Remember that facilitating interaction is different than presenting or lecturing. Small groups should be comfortable and informal. Listening to what others have to say is as important as speaking well. Listen actively and nonjudgmentally, encouraging other learners to do the same.

Review these points to ensure active participants:

  • Ask plenty of open-ended questions.
  • Pause regularly to check in, ask for feedback or invite comments.
  • Plan activities that increase everyone’s involvement.
  • When in doubt (especially with adult participants), ask if anyone would like to share a personal experience or testimony.
  • Use handouts or any other helpful tactile resources.

Step 4: Guide participation

At the other end of the spectrum from a disengaged group, you might occasionally encounter participants who are a bit too zealous. At times, you may have to quiet or redirect individuals who are disrupting the experience.

As small-group leaders, creating a safe environment for participation should always be at the front of your mind. Here are some things you’ll need to do to create that kind of healthy environment.

  • Correct misinformation respectfully.
  • Ask for clarification and encourage learners to do likewise.
  • Help participants reframe their ideas and comments, when needed.
  • Help participants focus or expand their ideas, as needed.
  • Keep discussion on course.
  • Address the unwanted behavior and not the person.

Step 5: Translate, activate and close

Your ultimate success is about one thing: contributing to life-giving gatherings. Ideally, group members will learn new things about themselves, others and God. As you conclude your meeting, come up with a follow-up idea or two about how participants can review and apply key points.

Here’s a final list to keep in mind as you translate everything that happened during your meeting and wrap-up.

  • Clearly restate what was covered.
  • Give a call to action, with at least one thing each person can do following the meeting.
  • End on a positive note.
  • Finish strong.

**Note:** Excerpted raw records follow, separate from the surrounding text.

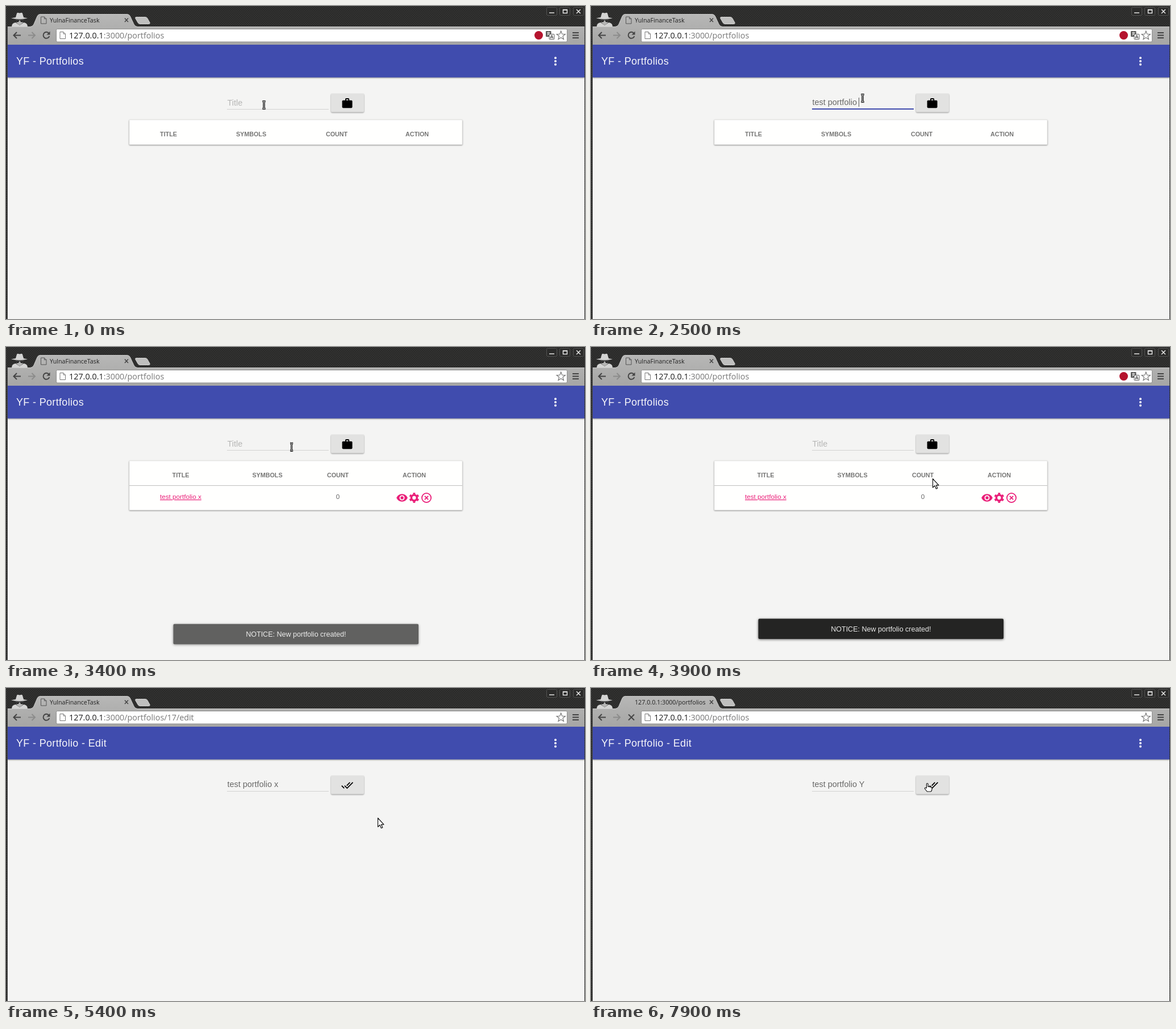
These frames come from a looping animation (1019x550 px, 8000 ms). An HTML page:

```html
<!DOCTYPE html>
<html lang="en">
<head>
<meta charset="utf-8">
<title>Portfolios</title>
<style>
  html, body { margin: 0; width: 100%; height: 100%; overflow: hidden; background: #f4f4f3; }
  svg { display: block; width: 100%; height: 100%; }
  text { font-family: "Liberation Sans", Arial, sans-serif; white-space: pre; }
  .ui { font-family: "Open Sans", "Noto Sans", sans-serif; }
  .th { font-size: 10.76px; font-weight: bold; fill: #757574; text-anchor: middle; }
  .card { filter: drop-shadow(0 1px 1px #0006); }
  .line { fill: none; stroke: #444; stroke-width: 2; }
  .pink { fill: #ea2079; stroke: #ea2079; }
</style>
</head>
<body>
<svg viewBox="0 0 1019 550" preserveAspectRatio="none">
  <defs>
    <pattern id="weave" width="4" height="4" patternUnits="userSpaceOnUse">
      <path fill="#2b2b2a" d="M0 0h4v4H0z"/>
      <path fill="#383837" d="M0 0h2v1H0zM2 2h2v1H2z"/>
    </pattern>
    <linearGradient id="metal" x2="0" y2="1">
      <stop stop-color="#b7b7b6"/><stop offset="1" stop-color="#a6a6a5"/>
    </linearGradient>
    <linearGradient id="fade" gradientUnits="userSpaceOnUse" x1="188" x2="203" y1="0" y2="0">
      <stop stop-color="#222"/><stop offset="1" stop-color="#222" stop-opacity="0"/>
    </linearGradient>
    <path id="doc" d="M.5.5h6l3.5 3.5v8.5H.5zM6.5.5V4H10" fill="none" stroke-width="1"/>
    <clipPath id="page"><path d="M3 68h1015v482H3z"/></clipPath>
  </defs>

  <!-- window frame -->
  <path fill="url(#weave)" d="M0 0h1019v550H0z"/>
  <path fill="#4a4a49" d="M2 36h1v514H2z"/>
  <g fill="#2b2b2a" stroke="#545453">
    <rect x="951.5" y="2.5" width="18" height="14" rx="2"/>
    <rect x="974.5" y="2.5" width="18" height="14" rx="2"/>
    <rect x="998.5" y="2.5" width="18" height="14" rx="2"/>
  </g>
  <path d="M956 12h9M980.500 6.500h7v6h-7zM980 7h8M1004 6l7 7M1011 6l-7 7" fill="none" stroke="#e6e6e5" stroke-width="1.500"/>

  <!-- private-mode badge -->
  <g fill="#d4d4d3">
    <path d="M17 20l2-7q1-2 3-1l2 .6 2-.6q2-1 3 1l2 7z"/>
    <path d="M9 21.500q15-4 29 0q-14 3.500-29 0z"/>
    <path d="M10 36q0-6 7-7l7 5 7-5q7 1 7 7z"/>
    <path d="M17 24h14l-2 6-5 4-5-4z" fill="#b5b5b4"/>
  </g>
  <path d="M16.500 24.500h6.500v2q-3 4-6-.5zM25 24.500h6.500l-.5 1.500q-3 4.500-6 .5zM22 24.500h4v1h-4z" fill="#222"/>

  <!-- tabs and toolbar -->
  <path d="M3 68V36H43Q47 36 49 32L55 18Q56.500 14.500 60 14.500H213Q217 14.500 218.500 18L225 32Q227 36 231 36H1018V68z" fill="url(#metal)"/>
  <path d="M3 36.500H43Q47 36 49 32L55 18Q56.500 14.500 60 14.500H213Q217 14.500 218.500 18L225 32Q227 36 231 36.500H1018" fill="none" stroke="#cacac9"/>
  <path d="M229 19.500h16q3 0 4 2.500l4 7q1 2.500-2 2.500h-15q-3 0-4-2.500l-4-7q-1-2.500 1-2.500z" fill="#bfbfbe" stroke="#d3d3d2"/>
  <path d="M209 21.500l6 6.500M215 21.500l-6 6.500" class="line" style="stroke-width:1.500"/>
  <use id="favicon" href="#doc" x="61" y="18.500" stroke="#555"/>
  <text id="tabTitle" class="ui" x="77" y="29" font-size="10.7"></text>
  <g class="line">
    <path d="M26 51.500H14M19 46l-5.500 5.500L19 57"/>
    <path d="M39 51.500h12M45.500 46l5.500 5.500L45.500 57" stroke="#8c8c8b"/>
    <g id="reload"><path d="M75.500 48A5.500 5.500 0 1 0 76.300 53"/><path d="M77.500 44.500v6h-6z" fill="#444" stroke="none"/></g>
    <path id="stop" d="M66 46.500l10 10M76 46.500l-10 10"/>
    <path d="M997 47h11M997 51.500h11M997 56h11"/>
  </g>
  <rect x="88.500" y="40.500" width="899" height="22.500" rx="2" fill="#fff" stroke="#8d8d8c"/>
  <use href="#doc" x="94.500" y="45" stroke="#777"/>
  <text class="ui" x="111" y="56.500" font-size="14.350" fill="#777"><tspan fill="#1c1c1c">127.0.0.1</tspan><tspan id="path"></tspan></text>
  <g id="extensions">
    <circle cx="937.500" cy="51.500" r="7.500" fill="#b5142e"/>
    <rect x="950" y="44" width="9.500" height="10" rx="1" fill="#595958"/>
    <path d="M952 47h5.500M954.700 45.500V47M956.500 47q-1 3-4.500 4.500M953 47.500q1 3 4 4" fill="none" stroke="#fff"/>
    <rect x="956" y="49.500" width="9" height="9" rx="1" fill="#eee" stroke="#666"/>
    <path d="M958 57l2.500-6 2.500 6M959 55h3" fill="none" stroke="#444"/>
  </g>
  <path id="star" fill="#fff" stroke="#777" stroke-width="1.200"/>

  <!-- page -->
  <g clip-path="url(#page)">
    <path fill="#f4f4f3" d="M3 68h1015v482H3z"/>
    <path fill="#404cae" d="M3 68h1015v57.500H3z" class="card"/>
    <text id="heading" x="18" y="103" font-size="17.940" letter-spacing=".36" fill="#f6f6fa"></text>
    <g fill="#fff"><circle cx="967" cy="91.300" r="2"/><circle cx="967" cy="97" r="2"/><circle cx="967" cy="102.700" r="2"/></g>

    <path d="M389 181.500h179" stroke="#d2d2d1"/>
    <rect id="focusLine" y="180" height="2" fill="#404cae"/>
    <text id="label" x="389.500" y="175" font-size="14.400" fill="#b5b5b4">Title</text>
    <text id="value" x="389.500" y="174" font-size="14.400" fill="#686867"></text>
    <path id="caret" d="M0 161v16" stroke="#555"/>
    <rect class="card" x="572" y="154" width="58" height="32.500" rx="2" fill="#e2e2e1"/>
    <g transform="translate(589.800 160.300) scale(.897)">
      <path id="work" d="M20 6h-4V4c0-1.110-.89-2-2-2h-4c-1.110 0-2 .89-2 2v2H4c-1.110 0-2 .89-2 2v11c0 1.110.89 2 2 2h16c1.110 0 2-.89 2-2V8c0-1.110-.89-2-2-2zm-6 0h-4V4h4v2z"/>
      <path id="done" d="M1.100 12.700L6 17.600M6.800 12.700l4.900 4.900L23 6.300M17.300 6.300L11 12.600" fill="none" stroke="#000" stroke-width="2"/>
    </g>

    <g id="table">
      <rect id="card" class="card" x="217" y="200" width="586" rx="1" fill="#fffffe" stroke="#e2e2e1" stroke-width=".8"/>
      <g id="heads"></g>
      <g id="row">
        <path id="hover" d="M217.500 244h585v42h-585z" fill="#eeeeed"/>
        <path d="M217 243.500h586" stroke="#c0c0bf"/>
        <text x="271" y="267" font-size="11.700" class="pink" stroke-width="0" text-decoration="underline">test portfolio x</text>
        <text x="584" y="267" font-size="11.700" fill="#666" text-anchor="middle">0</text>
        <g class="pink" transform="translate(697 265) scale(.897)">
          <path d="M-11 0Q-7.500-7.500 0-7.500T11 0Q7.500 7.500 0 7.500T-11 0zM-5 0a5 5 0 0 0 10 0a5 5 0 0 0-10 0z" fill-rule="evenodd" stroke="none"/>
          <circle r="3" stroke="none"/>
        </g>
        <g class="pink" transform="translate(718.300 265) scale(.897)" style="fill:none">
          <circle r="5.500" stroke-width="4"/>
          <circle r="8.400" stroke-width="3" pathLength="6" stroke-dasharray=".5" stroke-dashoffset="-.25"/>
        </g>
        <g class="pink" transform="translate(740 265) scale(.897)" style="fill:none" stroke-width="2">
          <circle r="9"/><path d="M-3.500-3.500l7 7M3.500-3.500l-7 7"/>
        </g>
      </g>
    </g>

    <g id="toast">
      <rect x="294.500" y="477.500" width="431.500" height="35.500" rx="2" fill="#242423" style="filter:drop-shadow(0 1px 2px #0009)"/>
      <text x="510.300" y="500" font-size="12.540" fill="#e9e9e8" text-anchor="middle">NOTICE: New portfolio created!</text>
    </g>
    <g id="status">
      <path d="M3 530h334q3 0 3 3v17H3z" fill="#dcdcdb"/>
      <text class="ui" x="6.500" y="543.500" font-size="10.700" fill="#666">127.0.0.1:3000/portfolios/17/edit</text>
    </g>
  </g>

  <g id="pointer" stroke-linejoin="round">
    <g id="beam" fill="none">
      <path id="beamShape" d="M-2.500-6.500h1.500l1 .8 1-.8h1.500M0-6v12M-2.500 6.500h1.500l1-.8 1 .8h1.500" stroke="#111" stroke-width="3"/>
      <use href="#beamShape" style="stroke:#fff"/>
      <path d="M-2.500-6.500h1.500l1 .8 1-.8h1.500M0-6v12M-2.500 6.500h1.500l1-.8 1 .8h1.500" stroke="#fff" stroke-width=".9"/>
    </g>
    <path id="arrow" d="M.5.500v15.500l3.500-3.300 2.400 5.500 2.400-1-2.400-5.400h4.600z" fill="#fff" stroke="#111" stroke-width="1.200"/>
    <path id="hand" d="M-1.500 8V1q0-1.500 1.300-1.500T1.200 1v4.500q1.500-1 2.300.3 1.500-.8 2.200.4 2-.5 2.300 1.300V10q0 3-2 4H-.5l-4-5q-.5-2 1.300-1.700z" fill="#fff" stroke="#111" stroke-width="1.200"/>
  </g>
</svg>

<script>
const LOOP = 8000;
const $ = id => document.getElementById(id);
const show = (id, on) => { $(id).style.display = on ? '' : 'none'; };
const within = (t, from, to) => t >= from && t < to;
const progress = (t, from, ms) => Math.min(1, Math.max(0, (t - from) / ms));
const easeOut = p => 1 - (1 - p) ** 3;

const HEADS = ['TITLE', 'SYMBOLS', 'COUNT', 'ACTION'];
const EMPTY_COLUMNS = [286, 431.5, 582, 723.5];
const FILLED_COLUMNS = [307.5, 460, 584, 718.5];

// Times at which each character of the title is on screen.
const TITLE = 'test portfolio x';
const KEY_TIMES = [700, 800, 900, 1000, 1100, 1200, 1400, 1500, 1600,
  1800, 1800, 2000, 2200, 2300, 2500, 2700];

// Pointer stops: time, x, y.
const POINTER = [
  [0, 454, 174], [500, 478, 162], [3300, 478, 162], [3800, 601, 231],
  [3900, 601, 231], [4500, 718, 264], [5200, 718, 264], [5700, 558, 174],
  [5900, 542, 166], [7200, 542, 166], [7600, 592, 168], [LOOP, 592, 168]
];

$('heads').innerHTML = HEADS.map(h => `<text class="th" y="228.500">${h}</text>`).join('');
$('star').setAttribute('d', 'M' + Array.from({ length: 10 }, (_, i) => {
  const r = i % 2 ? 3.4 : 8, a = Math.PI * (i / 5 - .5);
  return [976.7 + r * Math.cos(a), 52 + r * Math.sin(a)];
}).join('L') + 'z');

function pointerAt(t) {
  const i = POINTER.findIndex(stop => stop[0] > t);
  const [t0, x0, y0] = POINTER[i - 1], [t1, x1, y1] = POINTER[i];
  const p = progress(t, t0, t1 - t0);
  return [x0 + (x1 - x0) * p, y0 + (y1 - y0) * p];
}

function fieldText(t) {
  if (t < 3100) return TITLE.slice(0, KEY_TIMES.filter(k => k <= t).length);
  if (t < 5200) return '';
  return 'test portfolio ' + (t < 6700 ? 'x' : t < 7100 ? '' : 'Y');
}

function drawBrowser(t, editing) {
  const busy = within(t, 2900, 3100) || within(t, 4900, 5200) || t >= 7800;
  const path = ':3000/portfolios' + (within(t, 4900, 7800) ? '/17/edit' : '');
  $('path').textContent = path;
  $('tabTitle').textContent = !busy ? 'YulnaFinanceTask'
    : '127.0.0.1:3000/portfolios' + (editing || t < 4900 ? '' : '/');
  $('tabTitle').setAttribute('fill', within(t, 4900, 5200) ? 'url(#fade)' : '#222');
  show('favicon', !busy);
  show('reload', !busy);
  show('stop', busy);
  show('extensions', !(within(t, 3100, 3600) || within(t, 4900, 5500) || t >= 7800));
}

function drawField(t, editing) {
  const text = fieldText(t);
  $('value').textContent = text;
  show('label', !text);
  show('work', !editing);
  show('done', editing);

  const grow = t < 3100 ? progress(t, 200, 200)
    : progress(t, 5900, 200) - progress(t, 7600, 200);
  $('focusLine').setAttribute('x', 389 + 89.5 * (1 - grow));
  $('focusLine').setAttribute('width', 179 * grow);

  show('caret', within(t, 300, 2900) || within(t, 6700, 7600));
  const end = text ? $('value').getComputedTextLength() : 0;
  $('caret').setAttribute('transform', `translate(${Math.round(389 + end) + .5} 0)`);
}

function drawTable(t, editing, y) {
  const filled = t >= 3100;
  show('table', !editing);
  show('row', filled);
  show('hover', t > 3900 && y > 244);
  $('card').setAttribute('height', filled ? 86.5 : 43.5);
  const columns = filled ? FILLED_COLUMNS : EMPTY_COLUMNS;
  [...$('heads').children].forEach((head, i) => head.setAttribute('x', columns[i]));
}

function drawPointer(t, editing, x, y) {
  const overField = x < 569 && within(y, 155, 187);
  const overLink = within(t, 4500, 4900) || (t > 7200 && x > 572);
  show('beam', overField);
  show('hand', overLink);
  show('arrow', !overField && !overLink);
  $('pointer').setAttribute('transform', `translate(${x} ${y})`);
}

function draw() {
  const t = Math.floor(performance.now() % LOOP / 100) * 100;
  const editing = t >= 5200;
  const [x, y] = pointerAt(t);
  $('heading').textContent = editing ? 'YF - Portfolio - Edit' : 'YF - Portfolios';
  drawBrowser(t, editing);
  drawField(t, editing);
  drawTable(t, editing, y);
  drawPointer(t, editing, x, y);

  const rise = easeOut(progress(t, 3300, 300));
  show('toast', t > 3300 && !editing);
  $('toast').setAttribute('opacity', rise);
  $('toast').setAttribute('transform', `translate(0 ${31 * (1 - rise)})`);
  show('status', within(t, 4500, 5200));
  requestAnimationFrame(draw);
}
draw();
</script>
</body>
</html>
```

Periodically, ask small-group participants to provide feedback about the experience. Just be sure you know how to give and take criticism with an open heart and mind before deciding what to do with that information.

If we plan well, we will create engaging meetings in safe environments where group members can deepen relationships.

Clay Morgan

Clay Morgan is an author from Dallas, Texas who spent a decade teaching college courses in the social sciences before becoming a consultant in communications and organizational strategy. Clay enjoys writing at the intersection of culture and spirituality. He has done ministry with college students for years and loves finding creative ways to engage millennials.